# SUPPLIED RECORDS:
-=-=-

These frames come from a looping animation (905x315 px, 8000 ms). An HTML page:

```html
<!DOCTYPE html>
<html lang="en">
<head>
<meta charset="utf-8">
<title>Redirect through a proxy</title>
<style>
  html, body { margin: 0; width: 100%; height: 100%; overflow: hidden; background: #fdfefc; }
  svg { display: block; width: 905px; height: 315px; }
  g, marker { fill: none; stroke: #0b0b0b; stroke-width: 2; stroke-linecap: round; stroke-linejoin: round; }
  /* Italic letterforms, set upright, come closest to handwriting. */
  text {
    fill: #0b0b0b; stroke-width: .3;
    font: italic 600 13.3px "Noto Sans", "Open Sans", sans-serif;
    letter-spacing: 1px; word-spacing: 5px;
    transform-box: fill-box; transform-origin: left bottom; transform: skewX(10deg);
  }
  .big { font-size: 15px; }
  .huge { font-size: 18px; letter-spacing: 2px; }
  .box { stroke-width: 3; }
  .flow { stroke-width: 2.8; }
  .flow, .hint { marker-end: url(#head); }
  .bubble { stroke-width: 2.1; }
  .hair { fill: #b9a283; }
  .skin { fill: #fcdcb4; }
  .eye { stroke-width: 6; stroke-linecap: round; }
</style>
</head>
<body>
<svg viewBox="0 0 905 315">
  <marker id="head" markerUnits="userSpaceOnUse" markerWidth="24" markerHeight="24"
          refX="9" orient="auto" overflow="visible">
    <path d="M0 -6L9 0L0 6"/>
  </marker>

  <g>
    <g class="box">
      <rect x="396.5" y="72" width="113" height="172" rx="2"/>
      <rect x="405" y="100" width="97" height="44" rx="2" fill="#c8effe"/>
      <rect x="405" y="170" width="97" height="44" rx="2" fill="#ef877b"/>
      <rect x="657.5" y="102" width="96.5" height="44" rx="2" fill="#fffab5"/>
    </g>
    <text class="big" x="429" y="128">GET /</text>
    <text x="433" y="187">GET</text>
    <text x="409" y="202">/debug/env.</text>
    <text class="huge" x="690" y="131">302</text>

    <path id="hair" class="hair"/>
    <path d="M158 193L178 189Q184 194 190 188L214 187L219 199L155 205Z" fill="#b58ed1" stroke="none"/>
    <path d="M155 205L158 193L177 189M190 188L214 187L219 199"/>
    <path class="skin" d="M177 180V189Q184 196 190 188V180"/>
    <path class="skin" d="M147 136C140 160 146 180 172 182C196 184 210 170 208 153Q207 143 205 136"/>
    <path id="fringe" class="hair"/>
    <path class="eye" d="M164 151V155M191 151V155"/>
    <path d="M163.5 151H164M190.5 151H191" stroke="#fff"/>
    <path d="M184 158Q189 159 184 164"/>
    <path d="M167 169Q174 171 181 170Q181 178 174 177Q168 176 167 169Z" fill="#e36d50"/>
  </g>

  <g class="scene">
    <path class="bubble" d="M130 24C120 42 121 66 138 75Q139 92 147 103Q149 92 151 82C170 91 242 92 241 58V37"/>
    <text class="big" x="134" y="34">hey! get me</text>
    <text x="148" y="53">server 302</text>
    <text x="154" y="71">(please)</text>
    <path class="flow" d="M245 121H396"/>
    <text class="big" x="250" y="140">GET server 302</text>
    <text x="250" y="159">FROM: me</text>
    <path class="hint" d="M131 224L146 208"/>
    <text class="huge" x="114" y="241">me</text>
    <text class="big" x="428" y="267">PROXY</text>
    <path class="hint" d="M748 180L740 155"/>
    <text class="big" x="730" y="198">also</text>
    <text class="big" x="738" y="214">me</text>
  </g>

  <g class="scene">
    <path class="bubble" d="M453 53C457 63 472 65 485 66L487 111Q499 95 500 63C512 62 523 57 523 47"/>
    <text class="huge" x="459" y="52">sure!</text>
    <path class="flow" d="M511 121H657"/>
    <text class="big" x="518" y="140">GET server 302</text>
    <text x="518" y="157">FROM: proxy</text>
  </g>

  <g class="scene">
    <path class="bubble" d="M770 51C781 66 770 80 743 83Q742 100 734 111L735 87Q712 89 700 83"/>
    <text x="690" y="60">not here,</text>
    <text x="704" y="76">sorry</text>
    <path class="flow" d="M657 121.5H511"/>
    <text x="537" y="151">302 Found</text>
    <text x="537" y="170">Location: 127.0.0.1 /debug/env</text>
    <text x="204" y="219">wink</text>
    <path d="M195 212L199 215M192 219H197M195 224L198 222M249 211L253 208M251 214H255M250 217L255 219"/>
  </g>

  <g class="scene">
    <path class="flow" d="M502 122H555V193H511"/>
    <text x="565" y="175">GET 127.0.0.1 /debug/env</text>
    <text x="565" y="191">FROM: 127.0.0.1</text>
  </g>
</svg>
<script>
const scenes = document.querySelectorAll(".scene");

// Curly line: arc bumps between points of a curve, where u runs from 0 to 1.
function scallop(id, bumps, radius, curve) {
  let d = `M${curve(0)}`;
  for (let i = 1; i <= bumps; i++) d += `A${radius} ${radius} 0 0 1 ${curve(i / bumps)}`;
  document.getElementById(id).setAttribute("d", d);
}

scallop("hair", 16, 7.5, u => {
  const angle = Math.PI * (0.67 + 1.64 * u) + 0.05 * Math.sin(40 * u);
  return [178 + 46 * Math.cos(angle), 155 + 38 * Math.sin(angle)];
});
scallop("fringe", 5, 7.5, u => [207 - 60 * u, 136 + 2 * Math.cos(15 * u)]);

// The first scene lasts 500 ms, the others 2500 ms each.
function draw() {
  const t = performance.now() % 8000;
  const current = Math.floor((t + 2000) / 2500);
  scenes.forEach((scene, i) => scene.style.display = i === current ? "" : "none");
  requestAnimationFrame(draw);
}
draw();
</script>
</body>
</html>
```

-=-=-

# EXERCISE REQUIREMENTS:
Which lines in the listing hold the word "fill"? Copy them out.

# THE COMPLETED TASK:
  g, marker { fill: none; stroke: #0b0b0b; stroke-width: 2; stroke-linecap: round; stroke-linejoin: round; }
    fill: #0b0b0b; stroke-width: .3;
    transform-box: fill-box; transform-origin: left bottom; transform: skewX(10deg);
  .hair { fill: #b9a283; }
  .skin { fill: #fcdcb4; }
      <rect x="405" y="100" width="97" height="44" rx="2" fill="#c8effe"/>
      <rect x="405" y="170" width="97" height="44" rx="2" fill="#ef877b"/>
      <rect x="657.5" y="102" width="96.5" height="44" rx="2" fill="#fffab5"/>
    <path d="M158 193L178 189Q184 194 190 188L214 187L219 199L155 205Z" fill="#b58ed1" stroke="none"/>
    <path d="M167 169Q174 171 181 170Q181 178 174 177Q168 176 167 169Z" fill="#e36d50"/>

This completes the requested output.